Gates said the Pentagon needs until Dec. 1 to resolve questions such as whether heterosexual troops would be required to share housing with gays and whether the military would be required to provide benefits for same-sex partners of service members.
When will this nonsense cease?
As the Toledo Blade editorial board quite rightly put it this morning:
The military has had years to prepare. Public sentiment against the policy has grown steadily. Most Americans now oppose "don't ask, don't tell." But politicians refused to change the policy because they feared angering a vocal anti-gay minority. And military brass kept their collective heads in the sand, expecting that equality for gays in the military was always going to be in the future, never in the present. ...
...[J]ust as there continue to be a few racists and misogynists wearing the uniforms of America's Armed Services, there will always be a few homophobic service members as well. That's not a rationale for continuing to punish the victims, as the current policy does. The better policy is for the military to weed out the bigots.
And the better policy for the White House is to do the right thing, to defend constitutional rights, even when it's inconvenient.
Palm Center Director Aaron Belkin stated in a press release:
With all due respect Mister Secretary, implementing repeal of DADT is not difficult and you should stop saying that it is. Indeed, there were no reports of enormous consequences for the troops yesterday after the ban was suspended. There were no reports of problems today.
As you well know, gays and lesbians are serving honorably and openly today alongside their straight peers. For this reason, and as the RAND Corporation found in 1993, the lifting of a gay ban is not difficult if leaders insist that troops work together. A protracted process involving "a lot of training" is not needed.
Eight months ago, the Palm Center reported on the experiences of five of the 25 countries that allow gays and lesbians to participate openly in their militaries. In its 152-page white paper, Gays in Foreign Militaries 2010: A Global Primer, the authors stated, among other things:
[R]esearch concludes unequivocally that such policy changes are most successful when
implemented quickly. Such research is summarized in the 1993 Rand study, which Secretary Gates has asked to be updated. According to that report, the two most important factors in a personnel policy transition of this nature are decisive leadership and a single code of conduct for all personnel. Rand found that a successful new policy must be “decided upon and implemented as quickly as possible” to avoid anxiety and uncertainty in the field. It stated that “fast and pervasive change will signal commitment to the [new] policy,” while “incremental changes would likely be viewed as experimental” and weaken compliance.
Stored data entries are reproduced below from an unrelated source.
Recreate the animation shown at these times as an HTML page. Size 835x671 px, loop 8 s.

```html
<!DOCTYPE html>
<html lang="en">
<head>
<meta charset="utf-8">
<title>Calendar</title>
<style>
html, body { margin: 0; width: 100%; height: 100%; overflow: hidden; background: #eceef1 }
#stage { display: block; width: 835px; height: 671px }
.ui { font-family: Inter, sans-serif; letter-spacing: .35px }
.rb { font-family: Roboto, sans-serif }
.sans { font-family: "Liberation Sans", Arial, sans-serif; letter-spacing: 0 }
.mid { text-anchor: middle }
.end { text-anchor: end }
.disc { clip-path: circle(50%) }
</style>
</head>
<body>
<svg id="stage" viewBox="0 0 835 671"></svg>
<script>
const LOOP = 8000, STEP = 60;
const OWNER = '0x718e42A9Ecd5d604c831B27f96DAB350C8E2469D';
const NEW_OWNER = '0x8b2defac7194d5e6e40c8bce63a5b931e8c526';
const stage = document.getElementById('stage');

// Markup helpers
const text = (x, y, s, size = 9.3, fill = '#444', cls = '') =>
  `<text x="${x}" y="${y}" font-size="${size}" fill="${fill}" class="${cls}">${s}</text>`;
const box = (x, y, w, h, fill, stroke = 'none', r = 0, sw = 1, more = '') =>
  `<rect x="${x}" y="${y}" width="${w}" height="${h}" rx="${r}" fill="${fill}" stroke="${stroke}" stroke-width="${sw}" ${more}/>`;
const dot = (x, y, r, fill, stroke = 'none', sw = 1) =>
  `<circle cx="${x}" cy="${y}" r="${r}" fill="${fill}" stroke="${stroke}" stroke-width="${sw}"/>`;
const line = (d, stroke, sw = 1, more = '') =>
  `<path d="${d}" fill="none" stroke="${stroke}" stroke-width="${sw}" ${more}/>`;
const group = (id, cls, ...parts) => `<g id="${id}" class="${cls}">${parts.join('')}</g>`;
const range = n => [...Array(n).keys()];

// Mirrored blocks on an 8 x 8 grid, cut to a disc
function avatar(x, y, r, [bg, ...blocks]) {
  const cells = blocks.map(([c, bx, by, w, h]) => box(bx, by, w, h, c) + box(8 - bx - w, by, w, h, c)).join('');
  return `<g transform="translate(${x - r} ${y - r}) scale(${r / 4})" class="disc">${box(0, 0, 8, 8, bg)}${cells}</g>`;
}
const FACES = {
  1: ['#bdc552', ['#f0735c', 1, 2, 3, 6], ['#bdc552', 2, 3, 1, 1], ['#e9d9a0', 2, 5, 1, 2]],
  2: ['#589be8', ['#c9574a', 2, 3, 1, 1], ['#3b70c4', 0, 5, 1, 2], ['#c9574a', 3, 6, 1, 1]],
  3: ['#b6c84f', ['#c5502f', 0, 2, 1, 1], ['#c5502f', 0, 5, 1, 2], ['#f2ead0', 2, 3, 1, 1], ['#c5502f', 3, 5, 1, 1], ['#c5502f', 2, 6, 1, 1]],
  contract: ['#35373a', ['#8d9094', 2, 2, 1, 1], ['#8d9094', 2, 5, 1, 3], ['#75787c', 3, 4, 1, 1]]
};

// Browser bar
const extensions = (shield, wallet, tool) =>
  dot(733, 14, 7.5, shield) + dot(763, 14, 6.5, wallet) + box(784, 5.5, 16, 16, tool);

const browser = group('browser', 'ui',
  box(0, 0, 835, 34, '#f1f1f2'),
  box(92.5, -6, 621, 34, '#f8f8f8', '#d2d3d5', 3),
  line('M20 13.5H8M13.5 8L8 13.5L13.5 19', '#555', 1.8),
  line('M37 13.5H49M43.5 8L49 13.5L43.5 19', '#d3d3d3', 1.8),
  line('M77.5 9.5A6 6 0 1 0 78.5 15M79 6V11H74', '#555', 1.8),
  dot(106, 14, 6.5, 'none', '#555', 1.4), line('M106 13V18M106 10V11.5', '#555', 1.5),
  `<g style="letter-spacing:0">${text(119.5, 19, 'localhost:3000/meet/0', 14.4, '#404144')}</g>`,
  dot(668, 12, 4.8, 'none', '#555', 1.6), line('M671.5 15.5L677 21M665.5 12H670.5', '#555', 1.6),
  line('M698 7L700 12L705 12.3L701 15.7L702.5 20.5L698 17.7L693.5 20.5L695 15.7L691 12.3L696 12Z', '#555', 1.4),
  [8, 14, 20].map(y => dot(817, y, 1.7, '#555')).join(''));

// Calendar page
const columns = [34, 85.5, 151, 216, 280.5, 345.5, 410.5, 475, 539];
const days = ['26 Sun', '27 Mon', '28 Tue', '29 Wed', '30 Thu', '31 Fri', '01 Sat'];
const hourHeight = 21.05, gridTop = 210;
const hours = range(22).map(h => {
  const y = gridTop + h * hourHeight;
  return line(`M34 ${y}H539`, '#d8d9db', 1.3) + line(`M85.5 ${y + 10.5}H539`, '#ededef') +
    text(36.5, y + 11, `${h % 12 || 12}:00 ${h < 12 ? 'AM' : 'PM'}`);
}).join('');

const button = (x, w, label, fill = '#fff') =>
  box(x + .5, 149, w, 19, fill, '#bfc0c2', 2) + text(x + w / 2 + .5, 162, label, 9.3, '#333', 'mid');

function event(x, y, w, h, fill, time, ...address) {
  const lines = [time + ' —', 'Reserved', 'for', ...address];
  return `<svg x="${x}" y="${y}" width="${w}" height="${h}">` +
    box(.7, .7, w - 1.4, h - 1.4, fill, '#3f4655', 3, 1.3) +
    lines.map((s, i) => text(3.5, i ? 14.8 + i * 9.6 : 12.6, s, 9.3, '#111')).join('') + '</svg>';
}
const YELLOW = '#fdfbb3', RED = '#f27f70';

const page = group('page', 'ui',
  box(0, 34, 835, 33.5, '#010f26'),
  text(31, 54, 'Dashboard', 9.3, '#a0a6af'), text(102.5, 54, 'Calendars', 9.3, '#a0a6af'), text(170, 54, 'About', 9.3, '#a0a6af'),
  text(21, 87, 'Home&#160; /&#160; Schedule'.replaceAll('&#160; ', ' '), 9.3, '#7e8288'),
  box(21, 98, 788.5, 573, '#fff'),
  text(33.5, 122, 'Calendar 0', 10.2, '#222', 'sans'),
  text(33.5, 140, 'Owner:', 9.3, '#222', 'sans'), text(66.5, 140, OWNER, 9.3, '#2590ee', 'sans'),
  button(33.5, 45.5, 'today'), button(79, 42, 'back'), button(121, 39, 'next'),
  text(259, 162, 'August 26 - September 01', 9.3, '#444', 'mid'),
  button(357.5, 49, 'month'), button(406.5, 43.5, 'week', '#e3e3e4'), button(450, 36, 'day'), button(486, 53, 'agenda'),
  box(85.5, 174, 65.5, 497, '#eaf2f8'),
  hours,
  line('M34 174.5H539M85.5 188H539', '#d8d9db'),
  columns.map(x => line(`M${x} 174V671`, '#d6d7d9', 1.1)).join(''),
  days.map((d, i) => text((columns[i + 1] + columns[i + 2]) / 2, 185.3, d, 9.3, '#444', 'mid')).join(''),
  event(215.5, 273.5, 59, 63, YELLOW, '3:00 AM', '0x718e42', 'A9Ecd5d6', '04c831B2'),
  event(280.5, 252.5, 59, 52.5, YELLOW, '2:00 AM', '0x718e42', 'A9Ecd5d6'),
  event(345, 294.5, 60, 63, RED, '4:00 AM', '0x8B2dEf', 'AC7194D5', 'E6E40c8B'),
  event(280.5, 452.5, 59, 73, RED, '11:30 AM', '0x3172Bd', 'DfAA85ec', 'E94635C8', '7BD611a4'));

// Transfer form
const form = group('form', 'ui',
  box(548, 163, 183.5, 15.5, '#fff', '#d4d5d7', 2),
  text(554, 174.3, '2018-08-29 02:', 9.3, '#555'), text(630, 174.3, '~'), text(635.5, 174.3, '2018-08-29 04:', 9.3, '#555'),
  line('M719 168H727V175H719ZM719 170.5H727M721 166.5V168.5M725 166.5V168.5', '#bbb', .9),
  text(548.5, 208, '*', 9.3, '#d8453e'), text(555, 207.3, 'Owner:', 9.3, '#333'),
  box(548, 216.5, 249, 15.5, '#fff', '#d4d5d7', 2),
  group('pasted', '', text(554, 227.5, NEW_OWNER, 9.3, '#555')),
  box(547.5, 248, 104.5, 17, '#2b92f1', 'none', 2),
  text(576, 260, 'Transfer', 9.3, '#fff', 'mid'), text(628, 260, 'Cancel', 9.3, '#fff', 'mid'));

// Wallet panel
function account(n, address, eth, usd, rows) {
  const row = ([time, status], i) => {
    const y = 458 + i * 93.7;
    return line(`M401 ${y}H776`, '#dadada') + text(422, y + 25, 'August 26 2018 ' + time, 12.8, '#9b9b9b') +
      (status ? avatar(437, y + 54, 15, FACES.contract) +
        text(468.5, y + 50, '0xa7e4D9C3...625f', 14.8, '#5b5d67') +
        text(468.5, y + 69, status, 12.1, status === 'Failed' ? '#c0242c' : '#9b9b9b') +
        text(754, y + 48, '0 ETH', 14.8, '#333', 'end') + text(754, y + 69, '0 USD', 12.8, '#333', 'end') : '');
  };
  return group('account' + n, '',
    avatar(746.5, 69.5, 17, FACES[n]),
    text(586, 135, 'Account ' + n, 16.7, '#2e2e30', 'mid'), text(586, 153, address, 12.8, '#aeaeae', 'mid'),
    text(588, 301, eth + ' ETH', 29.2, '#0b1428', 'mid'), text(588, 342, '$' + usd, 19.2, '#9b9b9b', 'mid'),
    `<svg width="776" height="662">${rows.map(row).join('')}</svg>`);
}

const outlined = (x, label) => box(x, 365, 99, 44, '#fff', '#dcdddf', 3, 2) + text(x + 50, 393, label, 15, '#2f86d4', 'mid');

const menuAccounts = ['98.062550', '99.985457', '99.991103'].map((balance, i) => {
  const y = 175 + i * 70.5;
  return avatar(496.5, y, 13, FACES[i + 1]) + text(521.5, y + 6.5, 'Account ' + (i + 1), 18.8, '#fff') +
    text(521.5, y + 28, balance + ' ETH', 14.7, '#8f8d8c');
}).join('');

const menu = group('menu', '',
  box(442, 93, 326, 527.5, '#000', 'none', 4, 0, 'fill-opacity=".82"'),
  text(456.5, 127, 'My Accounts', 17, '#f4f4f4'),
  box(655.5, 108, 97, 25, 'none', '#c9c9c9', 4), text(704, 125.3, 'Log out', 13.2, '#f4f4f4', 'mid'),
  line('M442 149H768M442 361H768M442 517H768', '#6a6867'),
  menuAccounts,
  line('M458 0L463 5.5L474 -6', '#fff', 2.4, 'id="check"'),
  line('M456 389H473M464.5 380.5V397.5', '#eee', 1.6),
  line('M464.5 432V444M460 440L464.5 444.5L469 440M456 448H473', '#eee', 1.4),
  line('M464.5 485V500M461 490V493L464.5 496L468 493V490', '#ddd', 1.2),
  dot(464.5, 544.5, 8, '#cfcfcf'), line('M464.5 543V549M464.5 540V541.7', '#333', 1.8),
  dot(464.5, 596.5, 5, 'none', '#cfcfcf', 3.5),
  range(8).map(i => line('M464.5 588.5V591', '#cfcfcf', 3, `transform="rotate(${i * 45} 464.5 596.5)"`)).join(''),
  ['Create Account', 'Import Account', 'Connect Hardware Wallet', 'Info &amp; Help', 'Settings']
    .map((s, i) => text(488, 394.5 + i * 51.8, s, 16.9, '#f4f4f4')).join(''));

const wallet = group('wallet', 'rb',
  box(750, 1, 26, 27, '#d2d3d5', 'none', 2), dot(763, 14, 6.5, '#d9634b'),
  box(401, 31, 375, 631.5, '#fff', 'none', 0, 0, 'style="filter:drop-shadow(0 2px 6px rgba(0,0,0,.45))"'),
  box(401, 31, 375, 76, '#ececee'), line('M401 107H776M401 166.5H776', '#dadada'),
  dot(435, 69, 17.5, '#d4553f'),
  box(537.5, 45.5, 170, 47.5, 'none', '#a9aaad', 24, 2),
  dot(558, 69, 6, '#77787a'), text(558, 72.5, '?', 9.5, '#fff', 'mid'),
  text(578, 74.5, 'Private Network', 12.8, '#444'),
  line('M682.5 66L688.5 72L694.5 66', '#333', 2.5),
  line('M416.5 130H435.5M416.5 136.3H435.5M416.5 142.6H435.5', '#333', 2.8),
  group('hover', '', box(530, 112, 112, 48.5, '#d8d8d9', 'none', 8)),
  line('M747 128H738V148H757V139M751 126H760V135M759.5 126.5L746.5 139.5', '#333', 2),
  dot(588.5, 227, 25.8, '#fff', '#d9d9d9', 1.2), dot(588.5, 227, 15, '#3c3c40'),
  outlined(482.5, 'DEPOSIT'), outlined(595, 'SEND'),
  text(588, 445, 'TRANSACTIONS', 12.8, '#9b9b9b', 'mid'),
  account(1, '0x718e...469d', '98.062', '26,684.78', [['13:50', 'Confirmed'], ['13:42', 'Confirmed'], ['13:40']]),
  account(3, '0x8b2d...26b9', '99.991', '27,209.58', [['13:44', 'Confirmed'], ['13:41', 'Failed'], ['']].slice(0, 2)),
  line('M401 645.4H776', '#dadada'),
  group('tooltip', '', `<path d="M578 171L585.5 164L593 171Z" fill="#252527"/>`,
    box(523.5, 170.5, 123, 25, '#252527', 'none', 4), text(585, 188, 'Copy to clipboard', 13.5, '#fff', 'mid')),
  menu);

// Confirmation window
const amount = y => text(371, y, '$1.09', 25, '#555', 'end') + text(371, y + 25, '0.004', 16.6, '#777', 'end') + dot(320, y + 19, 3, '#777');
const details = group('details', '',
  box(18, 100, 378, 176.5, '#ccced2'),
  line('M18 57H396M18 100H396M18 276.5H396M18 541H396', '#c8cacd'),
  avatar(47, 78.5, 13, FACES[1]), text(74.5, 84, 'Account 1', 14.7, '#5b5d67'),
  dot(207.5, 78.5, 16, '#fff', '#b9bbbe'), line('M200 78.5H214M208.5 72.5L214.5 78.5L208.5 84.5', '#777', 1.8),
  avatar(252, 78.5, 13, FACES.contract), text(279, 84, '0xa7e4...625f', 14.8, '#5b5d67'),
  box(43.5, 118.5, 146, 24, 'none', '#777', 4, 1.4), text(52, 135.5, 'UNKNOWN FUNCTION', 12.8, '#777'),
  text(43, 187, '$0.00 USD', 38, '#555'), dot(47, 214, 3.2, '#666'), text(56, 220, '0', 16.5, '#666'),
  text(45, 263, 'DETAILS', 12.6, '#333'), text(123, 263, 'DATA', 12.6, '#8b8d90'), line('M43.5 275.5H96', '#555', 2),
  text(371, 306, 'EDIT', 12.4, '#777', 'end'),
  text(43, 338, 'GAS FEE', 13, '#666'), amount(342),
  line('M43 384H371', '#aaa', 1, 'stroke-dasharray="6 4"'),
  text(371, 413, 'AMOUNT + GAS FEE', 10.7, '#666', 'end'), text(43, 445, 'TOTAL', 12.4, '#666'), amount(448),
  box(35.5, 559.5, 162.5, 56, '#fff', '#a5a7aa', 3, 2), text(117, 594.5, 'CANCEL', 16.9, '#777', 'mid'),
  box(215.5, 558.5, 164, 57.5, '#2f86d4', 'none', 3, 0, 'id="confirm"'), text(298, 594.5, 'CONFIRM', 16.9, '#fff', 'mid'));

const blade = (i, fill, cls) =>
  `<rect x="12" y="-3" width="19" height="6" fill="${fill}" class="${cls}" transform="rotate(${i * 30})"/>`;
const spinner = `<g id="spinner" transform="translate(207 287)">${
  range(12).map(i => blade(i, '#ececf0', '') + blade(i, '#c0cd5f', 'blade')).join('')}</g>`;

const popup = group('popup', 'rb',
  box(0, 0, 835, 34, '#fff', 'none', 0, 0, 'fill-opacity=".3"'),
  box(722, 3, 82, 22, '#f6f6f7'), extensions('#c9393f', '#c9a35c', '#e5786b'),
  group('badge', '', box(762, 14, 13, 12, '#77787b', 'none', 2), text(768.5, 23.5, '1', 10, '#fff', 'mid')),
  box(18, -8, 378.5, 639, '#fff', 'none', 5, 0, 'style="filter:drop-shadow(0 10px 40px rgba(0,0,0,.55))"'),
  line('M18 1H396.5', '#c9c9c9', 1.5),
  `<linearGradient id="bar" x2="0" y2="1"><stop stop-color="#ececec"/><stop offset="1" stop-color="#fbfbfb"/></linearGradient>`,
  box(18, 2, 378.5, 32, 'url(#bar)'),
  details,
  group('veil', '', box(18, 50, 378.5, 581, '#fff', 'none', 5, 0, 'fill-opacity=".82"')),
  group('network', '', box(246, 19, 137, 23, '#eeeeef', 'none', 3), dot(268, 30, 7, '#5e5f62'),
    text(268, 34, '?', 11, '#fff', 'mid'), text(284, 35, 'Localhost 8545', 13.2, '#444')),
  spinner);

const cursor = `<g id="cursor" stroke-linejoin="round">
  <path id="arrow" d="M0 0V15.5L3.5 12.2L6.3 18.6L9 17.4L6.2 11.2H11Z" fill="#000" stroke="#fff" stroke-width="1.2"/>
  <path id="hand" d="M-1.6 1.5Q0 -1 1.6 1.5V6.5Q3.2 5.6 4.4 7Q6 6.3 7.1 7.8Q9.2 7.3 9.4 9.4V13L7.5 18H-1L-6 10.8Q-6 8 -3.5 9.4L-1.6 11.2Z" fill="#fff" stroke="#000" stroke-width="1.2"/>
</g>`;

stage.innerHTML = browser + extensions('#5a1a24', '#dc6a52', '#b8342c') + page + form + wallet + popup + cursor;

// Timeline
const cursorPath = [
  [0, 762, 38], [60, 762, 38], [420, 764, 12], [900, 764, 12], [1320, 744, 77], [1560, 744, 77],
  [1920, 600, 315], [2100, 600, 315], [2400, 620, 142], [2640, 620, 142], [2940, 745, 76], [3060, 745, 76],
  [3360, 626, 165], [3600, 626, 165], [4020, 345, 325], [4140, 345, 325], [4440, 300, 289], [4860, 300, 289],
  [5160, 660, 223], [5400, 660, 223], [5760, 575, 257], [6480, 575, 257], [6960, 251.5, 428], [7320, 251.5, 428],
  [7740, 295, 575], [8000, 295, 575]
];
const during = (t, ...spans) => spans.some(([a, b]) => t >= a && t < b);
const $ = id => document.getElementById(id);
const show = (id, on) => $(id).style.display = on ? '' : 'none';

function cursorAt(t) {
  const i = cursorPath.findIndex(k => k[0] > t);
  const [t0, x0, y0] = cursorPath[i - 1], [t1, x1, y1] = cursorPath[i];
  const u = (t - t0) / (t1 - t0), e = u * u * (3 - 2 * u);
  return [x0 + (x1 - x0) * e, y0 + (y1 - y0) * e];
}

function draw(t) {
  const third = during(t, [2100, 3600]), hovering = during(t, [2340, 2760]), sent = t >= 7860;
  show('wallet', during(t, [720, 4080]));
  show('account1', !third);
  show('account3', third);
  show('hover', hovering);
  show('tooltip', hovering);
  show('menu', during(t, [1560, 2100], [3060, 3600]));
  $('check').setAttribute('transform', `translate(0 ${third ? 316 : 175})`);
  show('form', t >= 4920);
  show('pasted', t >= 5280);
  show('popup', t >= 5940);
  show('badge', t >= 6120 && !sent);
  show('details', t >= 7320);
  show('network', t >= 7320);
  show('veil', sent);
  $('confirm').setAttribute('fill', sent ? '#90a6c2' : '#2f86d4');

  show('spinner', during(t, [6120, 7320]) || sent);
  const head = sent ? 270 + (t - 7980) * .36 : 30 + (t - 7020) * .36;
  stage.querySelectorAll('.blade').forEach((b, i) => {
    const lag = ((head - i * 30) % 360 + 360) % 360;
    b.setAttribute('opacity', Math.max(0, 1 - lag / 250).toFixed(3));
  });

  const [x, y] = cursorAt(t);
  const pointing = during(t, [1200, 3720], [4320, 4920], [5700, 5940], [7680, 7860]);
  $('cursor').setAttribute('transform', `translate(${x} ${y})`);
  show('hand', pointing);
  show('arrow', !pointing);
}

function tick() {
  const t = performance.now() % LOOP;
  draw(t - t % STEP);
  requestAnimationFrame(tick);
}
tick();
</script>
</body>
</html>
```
It also concluded that “any waiting period permits restraining forces to consolidate,” and that “phased-in implementation might allow enemies of the new policy to intentionally create problems to prove the policy unworkable.” Finally, it recommended that any new policy be implemented and communicated “as simply as possible” to avoid piling on confusing changes incrementally that would force service members to endure new rules every few months instead of having to adjust only once.50
New reports have also indicated that the study groups would address whether separate facilities, such as barracks and showers, would be needed in order to lift the ban.51 Yet Rand cautioned against instituting separate facilities for minority groups, citing the resentment and damaging focus on gender distinctions that have resulted from different standards for men and women.52
Getting rid of this policy of inequality has been delayed and delayed for no good reason other than kow-towing to bigots. Gates now argues for more delay. Instead of appealing the district court's ruling, the President should tell his appointee Gates - and the generals and admirals - that time's up. More foot-dragging serves no purpose other than to persuade many gay and lesbian Americans and their allies that the administration is less than serious about getting rid of this heinous, career-busting policy.